Data extract:
▽

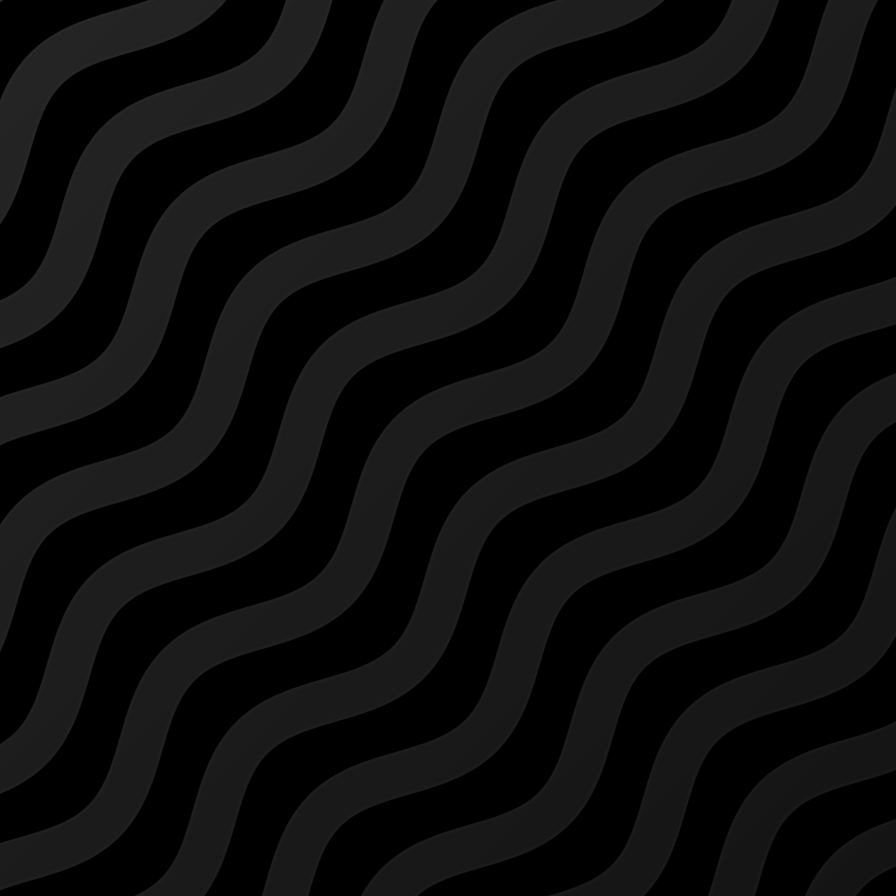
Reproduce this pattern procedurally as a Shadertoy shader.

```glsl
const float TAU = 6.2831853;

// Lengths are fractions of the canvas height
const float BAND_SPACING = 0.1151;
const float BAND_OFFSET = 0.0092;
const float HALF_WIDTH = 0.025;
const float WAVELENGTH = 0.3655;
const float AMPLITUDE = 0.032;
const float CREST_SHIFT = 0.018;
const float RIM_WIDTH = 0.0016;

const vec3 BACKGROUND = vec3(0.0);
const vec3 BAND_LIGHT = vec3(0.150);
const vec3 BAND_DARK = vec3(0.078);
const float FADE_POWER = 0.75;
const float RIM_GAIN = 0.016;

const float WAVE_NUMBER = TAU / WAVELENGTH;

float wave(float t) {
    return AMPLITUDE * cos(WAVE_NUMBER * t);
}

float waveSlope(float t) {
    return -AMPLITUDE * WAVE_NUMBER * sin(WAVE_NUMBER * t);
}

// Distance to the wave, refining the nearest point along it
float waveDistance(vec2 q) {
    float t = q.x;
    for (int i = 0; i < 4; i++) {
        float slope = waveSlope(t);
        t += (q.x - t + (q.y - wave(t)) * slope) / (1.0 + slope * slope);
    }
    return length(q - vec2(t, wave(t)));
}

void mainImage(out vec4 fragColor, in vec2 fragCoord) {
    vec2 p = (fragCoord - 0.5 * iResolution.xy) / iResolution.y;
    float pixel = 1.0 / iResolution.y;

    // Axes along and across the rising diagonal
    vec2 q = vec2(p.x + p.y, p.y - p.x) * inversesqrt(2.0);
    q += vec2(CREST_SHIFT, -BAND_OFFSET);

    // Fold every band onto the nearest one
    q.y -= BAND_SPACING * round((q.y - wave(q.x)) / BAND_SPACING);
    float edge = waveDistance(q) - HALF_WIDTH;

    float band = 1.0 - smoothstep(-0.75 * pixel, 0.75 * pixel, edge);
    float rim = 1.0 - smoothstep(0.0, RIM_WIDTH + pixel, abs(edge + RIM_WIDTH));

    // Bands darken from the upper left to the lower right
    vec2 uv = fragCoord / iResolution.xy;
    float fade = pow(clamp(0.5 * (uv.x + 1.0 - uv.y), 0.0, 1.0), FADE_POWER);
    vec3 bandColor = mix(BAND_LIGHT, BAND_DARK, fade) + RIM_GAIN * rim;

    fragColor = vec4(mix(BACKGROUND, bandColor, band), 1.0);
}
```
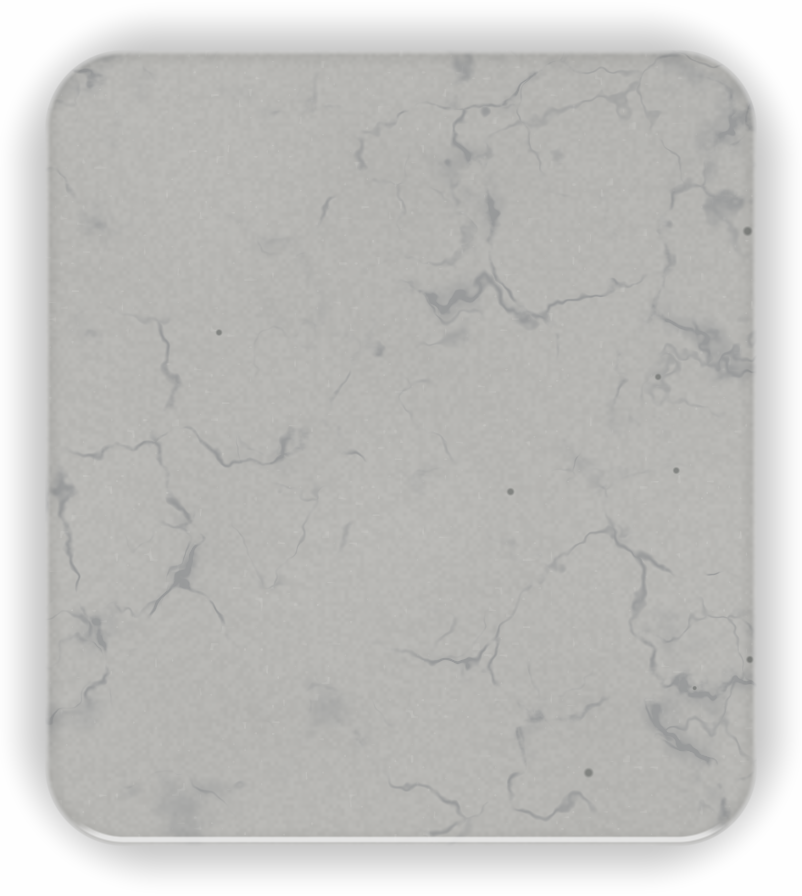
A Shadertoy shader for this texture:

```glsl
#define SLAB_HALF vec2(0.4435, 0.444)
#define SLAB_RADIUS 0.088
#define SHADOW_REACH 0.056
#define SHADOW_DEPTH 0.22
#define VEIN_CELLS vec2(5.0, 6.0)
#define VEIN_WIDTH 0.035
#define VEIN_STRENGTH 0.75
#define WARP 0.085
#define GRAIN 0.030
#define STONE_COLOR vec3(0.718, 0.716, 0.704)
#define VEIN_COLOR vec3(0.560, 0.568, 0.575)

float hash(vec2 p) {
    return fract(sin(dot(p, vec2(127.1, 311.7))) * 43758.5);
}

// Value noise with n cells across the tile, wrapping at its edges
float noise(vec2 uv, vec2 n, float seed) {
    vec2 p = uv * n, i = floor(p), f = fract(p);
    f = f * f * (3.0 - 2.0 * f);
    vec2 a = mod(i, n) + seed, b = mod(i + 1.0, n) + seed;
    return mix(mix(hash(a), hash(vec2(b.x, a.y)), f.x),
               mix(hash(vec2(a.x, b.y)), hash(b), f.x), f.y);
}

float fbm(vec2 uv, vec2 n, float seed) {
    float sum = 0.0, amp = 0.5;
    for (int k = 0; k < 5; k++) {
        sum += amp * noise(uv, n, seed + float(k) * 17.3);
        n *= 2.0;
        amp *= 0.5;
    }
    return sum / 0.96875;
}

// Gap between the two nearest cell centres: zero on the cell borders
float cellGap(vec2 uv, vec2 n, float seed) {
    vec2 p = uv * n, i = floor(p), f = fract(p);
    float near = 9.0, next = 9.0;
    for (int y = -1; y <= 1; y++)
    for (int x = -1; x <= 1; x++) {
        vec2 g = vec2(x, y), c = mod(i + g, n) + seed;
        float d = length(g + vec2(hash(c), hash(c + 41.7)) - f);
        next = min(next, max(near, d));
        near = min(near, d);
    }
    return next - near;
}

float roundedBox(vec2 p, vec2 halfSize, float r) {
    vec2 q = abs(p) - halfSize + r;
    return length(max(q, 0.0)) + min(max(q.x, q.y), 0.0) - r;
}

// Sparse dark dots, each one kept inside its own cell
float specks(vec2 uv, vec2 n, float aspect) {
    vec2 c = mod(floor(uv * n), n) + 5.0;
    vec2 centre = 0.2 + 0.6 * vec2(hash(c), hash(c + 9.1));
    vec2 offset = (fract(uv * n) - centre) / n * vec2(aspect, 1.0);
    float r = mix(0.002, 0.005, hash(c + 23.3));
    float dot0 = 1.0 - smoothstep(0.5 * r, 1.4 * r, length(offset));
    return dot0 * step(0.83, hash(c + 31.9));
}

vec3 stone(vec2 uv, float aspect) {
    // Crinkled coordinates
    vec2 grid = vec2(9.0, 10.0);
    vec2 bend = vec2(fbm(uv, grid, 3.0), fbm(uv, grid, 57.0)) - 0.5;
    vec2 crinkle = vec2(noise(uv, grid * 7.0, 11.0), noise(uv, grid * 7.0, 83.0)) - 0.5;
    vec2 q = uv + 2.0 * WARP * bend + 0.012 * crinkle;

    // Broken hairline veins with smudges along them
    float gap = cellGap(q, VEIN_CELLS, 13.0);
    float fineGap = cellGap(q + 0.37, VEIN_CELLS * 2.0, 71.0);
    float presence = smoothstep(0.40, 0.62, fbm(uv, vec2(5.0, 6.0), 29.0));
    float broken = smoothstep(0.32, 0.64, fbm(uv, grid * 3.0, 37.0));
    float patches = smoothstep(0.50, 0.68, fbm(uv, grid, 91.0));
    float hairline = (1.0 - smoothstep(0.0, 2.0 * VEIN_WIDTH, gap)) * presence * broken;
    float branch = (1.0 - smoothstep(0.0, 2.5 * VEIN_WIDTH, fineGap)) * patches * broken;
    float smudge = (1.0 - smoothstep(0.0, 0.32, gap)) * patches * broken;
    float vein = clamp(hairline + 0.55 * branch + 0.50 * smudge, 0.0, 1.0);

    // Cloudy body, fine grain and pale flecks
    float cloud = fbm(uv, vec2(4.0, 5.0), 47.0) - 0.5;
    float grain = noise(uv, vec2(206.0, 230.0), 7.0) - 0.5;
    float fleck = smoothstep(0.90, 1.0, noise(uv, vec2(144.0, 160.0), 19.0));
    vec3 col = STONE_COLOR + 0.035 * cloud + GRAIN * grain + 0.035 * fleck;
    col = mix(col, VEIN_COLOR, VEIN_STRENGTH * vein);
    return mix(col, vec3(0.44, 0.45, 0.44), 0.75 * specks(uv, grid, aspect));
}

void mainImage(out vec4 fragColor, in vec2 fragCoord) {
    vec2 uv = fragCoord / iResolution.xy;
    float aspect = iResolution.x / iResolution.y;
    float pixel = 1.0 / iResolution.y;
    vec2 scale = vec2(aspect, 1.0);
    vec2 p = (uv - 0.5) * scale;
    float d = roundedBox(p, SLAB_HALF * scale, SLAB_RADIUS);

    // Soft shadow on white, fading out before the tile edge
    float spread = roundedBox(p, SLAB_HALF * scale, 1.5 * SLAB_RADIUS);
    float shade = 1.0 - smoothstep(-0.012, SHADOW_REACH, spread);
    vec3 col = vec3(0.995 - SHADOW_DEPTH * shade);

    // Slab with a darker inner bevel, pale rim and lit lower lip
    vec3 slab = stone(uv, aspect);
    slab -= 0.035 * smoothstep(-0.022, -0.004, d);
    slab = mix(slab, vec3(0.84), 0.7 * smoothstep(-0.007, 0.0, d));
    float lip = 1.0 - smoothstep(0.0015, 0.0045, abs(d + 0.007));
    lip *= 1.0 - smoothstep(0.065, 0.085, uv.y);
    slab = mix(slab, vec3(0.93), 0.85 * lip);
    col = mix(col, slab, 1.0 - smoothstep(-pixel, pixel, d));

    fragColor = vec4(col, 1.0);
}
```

△

About this task: Whenever a line of the data includes the word "tile", show that line in full.

Task result:
// Value noise with n cells across the tile, wrapping at its edges
    // Soft shadow on white, fading out before the tile edge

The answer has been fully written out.